> **Problem requirements**
How many lines in these entries contain the string "device"? Reply with the number alone.

> **Provided entries**
+++
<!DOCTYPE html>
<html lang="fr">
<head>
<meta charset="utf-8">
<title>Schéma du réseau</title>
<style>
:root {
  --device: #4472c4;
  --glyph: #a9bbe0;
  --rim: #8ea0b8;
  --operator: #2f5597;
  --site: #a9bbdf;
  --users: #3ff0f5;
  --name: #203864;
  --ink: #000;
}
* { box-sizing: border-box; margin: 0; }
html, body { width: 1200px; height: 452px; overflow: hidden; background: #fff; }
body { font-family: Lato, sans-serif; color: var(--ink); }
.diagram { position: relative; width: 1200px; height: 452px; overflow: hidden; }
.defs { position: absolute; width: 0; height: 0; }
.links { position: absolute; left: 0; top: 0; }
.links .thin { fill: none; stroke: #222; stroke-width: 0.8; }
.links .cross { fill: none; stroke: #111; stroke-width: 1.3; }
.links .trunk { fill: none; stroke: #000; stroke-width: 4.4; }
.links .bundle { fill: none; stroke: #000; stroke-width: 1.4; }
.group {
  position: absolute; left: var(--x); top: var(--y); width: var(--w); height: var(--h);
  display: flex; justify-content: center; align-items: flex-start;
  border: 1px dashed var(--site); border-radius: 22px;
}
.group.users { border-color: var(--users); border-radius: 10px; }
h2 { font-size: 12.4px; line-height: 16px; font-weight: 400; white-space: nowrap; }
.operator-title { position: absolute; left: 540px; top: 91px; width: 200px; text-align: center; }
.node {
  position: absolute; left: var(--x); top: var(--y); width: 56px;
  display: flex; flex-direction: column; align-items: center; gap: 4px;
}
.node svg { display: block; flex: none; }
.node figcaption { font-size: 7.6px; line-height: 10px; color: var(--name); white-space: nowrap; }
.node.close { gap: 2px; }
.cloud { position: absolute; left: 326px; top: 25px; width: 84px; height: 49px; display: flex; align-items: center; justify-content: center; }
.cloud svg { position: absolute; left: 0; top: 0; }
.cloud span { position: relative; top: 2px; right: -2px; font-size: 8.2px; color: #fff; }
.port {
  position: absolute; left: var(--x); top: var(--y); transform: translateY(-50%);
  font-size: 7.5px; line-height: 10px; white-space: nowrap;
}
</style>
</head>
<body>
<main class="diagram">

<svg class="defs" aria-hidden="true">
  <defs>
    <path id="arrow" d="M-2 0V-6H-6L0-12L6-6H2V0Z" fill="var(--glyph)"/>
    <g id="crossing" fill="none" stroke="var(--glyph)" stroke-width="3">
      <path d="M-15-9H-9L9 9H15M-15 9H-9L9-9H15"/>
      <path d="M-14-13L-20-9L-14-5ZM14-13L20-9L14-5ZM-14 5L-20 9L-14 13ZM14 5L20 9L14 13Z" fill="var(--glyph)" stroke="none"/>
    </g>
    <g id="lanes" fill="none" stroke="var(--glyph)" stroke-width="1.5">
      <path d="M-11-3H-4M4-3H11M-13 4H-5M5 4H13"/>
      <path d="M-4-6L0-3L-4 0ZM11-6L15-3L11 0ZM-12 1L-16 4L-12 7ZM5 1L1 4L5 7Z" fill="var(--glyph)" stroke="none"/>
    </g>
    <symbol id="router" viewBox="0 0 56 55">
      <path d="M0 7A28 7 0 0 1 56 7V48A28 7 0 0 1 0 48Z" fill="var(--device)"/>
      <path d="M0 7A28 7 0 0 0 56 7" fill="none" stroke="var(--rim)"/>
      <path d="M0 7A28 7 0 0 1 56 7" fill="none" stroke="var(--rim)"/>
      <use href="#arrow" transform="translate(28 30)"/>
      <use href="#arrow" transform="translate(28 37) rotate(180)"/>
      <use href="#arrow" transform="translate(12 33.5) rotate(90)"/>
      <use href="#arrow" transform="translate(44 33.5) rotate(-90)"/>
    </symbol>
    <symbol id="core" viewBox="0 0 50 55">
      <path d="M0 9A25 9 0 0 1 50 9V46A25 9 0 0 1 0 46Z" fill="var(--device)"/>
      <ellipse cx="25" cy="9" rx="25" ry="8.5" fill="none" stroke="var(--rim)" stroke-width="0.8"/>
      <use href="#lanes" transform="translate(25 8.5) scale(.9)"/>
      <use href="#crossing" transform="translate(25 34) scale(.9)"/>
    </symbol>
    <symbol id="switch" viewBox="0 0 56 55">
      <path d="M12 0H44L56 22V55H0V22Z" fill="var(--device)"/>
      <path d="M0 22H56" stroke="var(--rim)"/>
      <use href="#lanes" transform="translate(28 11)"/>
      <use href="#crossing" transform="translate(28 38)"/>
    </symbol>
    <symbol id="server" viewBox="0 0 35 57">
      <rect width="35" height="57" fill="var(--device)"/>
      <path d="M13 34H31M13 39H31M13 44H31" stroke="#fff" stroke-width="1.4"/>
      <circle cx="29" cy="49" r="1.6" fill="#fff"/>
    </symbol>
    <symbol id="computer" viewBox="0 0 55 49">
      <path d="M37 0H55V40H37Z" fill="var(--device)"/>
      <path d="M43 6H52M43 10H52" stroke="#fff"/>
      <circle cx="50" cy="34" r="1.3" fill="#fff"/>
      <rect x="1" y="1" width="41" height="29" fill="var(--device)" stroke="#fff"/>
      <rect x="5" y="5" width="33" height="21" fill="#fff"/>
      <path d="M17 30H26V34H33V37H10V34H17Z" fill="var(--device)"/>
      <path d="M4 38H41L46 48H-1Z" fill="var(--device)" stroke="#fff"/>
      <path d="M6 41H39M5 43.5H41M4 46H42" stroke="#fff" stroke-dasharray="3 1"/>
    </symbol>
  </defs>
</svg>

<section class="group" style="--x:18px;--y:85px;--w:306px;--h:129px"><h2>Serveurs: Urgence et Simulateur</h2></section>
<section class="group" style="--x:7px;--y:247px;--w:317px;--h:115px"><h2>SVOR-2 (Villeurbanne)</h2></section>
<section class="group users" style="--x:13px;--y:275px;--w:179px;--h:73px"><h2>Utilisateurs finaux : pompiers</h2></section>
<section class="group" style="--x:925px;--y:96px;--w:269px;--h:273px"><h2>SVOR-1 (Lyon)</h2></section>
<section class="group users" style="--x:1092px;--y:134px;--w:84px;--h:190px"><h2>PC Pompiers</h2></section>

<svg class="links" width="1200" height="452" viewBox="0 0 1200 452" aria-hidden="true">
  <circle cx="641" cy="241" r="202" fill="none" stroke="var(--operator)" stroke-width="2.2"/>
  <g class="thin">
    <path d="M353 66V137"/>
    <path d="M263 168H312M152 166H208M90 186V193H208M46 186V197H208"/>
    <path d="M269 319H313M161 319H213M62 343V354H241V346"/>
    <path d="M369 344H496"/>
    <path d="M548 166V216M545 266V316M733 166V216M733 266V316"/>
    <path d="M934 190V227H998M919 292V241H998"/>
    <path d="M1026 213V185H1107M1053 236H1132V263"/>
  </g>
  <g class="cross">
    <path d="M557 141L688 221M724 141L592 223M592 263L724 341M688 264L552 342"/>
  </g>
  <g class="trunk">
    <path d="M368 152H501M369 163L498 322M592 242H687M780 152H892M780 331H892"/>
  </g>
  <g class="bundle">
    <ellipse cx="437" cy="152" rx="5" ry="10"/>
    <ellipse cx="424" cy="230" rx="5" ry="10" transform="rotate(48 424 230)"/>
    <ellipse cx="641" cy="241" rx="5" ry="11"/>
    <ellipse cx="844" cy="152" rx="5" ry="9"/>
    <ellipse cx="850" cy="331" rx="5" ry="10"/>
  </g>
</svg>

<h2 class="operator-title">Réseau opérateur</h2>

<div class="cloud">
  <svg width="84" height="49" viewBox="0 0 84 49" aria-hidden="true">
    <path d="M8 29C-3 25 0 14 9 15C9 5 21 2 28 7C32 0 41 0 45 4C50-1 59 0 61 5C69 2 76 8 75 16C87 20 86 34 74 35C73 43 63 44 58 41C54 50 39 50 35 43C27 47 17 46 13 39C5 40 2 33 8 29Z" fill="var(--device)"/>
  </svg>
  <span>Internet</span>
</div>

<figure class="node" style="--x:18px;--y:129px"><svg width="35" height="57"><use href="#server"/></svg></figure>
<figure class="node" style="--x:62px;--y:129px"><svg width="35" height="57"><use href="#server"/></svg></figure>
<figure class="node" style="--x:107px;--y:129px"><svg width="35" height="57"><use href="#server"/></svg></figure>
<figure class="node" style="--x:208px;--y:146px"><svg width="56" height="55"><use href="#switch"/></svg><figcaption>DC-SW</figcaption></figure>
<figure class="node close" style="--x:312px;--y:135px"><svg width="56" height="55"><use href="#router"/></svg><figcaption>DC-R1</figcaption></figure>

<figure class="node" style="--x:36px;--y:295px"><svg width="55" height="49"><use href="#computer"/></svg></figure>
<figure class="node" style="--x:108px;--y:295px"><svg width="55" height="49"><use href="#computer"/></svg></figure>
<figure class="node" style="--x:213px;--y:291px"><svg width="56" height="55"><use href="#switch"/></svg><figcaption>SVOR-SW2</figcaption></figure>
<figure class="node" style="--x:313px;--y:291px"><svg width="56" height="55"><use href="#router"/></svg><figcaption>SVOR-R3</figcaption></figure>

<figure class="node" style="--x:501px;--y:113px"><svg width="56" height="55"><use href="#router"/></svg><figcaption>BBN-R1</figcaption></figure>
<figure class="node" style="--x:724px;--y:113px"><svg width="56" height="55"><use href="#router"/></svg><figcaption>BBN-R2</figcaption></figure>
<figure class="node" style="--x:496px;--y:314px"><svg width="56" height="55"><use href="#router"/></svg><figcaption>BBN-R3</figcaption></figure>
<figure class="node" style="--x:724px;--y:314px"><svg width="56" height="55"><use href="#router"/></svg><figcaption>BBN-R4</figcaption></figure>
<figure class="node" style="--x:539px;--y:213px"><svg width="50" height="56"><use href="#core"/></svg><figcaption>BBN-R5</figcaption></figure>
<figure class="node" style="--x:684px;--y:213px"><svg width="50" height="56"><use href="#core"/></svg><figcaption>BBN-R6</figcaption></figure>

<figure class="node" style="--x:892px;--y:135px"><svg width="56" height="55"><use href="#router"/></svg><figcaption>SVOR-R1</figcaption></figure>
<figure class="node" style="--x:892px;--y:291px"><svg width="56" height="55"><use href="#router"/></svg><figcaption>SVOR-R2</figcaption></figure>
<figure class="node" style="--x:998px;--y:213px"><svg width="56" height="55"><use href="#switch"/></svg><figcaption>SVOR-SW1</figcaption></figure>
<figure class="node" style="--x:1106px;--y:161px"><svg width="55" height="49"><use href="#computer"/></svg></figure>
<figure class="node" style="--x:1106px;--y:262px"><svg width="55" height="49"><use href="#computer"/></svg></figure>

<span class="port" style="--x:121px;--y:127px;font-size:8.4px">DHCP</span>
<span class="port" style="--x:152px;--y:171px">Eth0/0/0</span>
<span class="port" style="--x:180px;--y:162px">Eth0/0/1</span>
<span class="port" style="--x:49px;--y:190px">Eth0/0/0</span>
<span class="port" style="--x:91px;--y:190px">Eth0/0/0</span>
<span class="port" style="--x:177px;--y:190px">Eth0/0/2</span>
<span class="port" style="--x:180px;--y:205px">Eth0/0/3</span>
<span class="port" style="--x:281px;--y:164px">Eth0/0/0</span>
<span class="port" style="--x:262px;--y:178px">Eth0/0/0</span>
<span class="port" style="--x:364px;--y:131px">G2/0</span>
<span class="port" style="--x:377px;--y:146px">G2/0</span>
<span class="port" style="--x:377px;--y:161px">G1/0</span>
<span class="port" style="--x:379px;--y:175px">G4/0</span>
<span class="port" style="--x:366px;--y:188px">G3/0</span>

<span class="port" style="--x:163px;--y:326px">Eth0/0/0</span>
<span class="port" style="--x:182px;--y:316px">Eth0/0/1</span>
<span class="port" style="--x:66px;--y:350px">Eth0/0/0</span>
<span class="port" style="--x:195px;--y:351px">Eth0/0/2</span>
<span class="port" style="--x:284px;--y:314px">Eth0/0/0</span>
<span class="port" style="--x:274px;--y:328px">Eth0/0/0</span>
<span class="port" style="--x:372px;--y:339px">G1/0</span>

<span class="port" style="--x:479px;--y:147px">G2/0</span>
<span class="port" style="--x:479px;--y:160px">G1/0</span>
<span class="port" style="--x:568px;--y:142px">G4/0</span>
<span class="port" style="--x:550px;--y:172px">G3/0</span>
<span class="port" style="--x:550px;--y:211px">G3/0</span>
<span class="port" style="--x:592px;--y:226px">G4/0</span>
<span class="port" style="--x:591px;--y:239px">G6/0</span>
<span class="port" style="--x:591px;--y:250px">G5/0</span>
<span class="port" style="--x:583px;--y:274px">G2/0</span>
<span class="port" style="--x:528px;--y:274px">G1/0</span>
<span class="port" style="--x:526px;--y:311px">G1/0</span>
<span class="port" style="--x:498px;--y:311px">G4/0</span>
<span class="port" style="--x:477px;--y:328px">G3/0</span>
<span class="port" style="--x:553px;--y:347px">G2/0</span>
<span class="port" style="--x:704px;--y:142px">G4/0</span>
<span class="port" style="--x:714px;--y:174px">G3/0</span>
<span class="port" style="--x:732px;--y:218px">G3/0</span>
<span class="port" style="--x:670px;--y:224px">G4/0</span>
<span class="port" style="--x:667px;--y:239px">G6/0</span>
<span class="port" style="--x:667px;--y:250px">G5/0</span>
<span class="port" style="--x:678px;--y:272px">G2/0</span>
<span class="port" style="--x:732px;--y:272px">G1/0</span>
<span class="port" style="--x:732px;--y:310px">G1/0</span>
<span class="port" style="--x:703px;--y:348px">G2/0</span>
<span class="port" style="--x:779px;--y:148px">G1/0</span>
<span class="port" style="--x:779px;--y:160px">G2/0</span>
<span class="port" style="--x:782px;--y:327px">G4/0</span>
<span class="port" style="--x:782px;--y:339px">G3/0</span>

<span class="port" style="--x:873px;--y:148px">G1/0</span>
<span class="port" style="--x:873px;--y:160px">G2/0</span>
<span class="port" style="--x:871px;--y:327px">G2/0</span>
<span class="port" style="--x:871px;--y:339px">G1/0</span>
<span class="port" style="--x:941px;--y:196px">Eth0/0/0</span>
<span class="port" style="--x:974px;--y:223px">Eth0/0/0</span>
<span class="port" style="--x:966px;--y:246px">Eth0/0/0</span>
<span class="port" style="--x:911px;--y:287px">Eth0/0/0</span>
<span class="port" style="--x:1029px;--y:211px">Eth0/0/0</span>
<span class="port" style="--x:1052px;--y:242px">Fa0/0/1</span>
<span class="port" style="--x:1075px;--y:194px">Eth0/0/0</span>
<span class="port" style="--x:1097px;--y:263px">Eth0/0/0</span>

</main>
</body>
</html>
+++
> **Task output**
10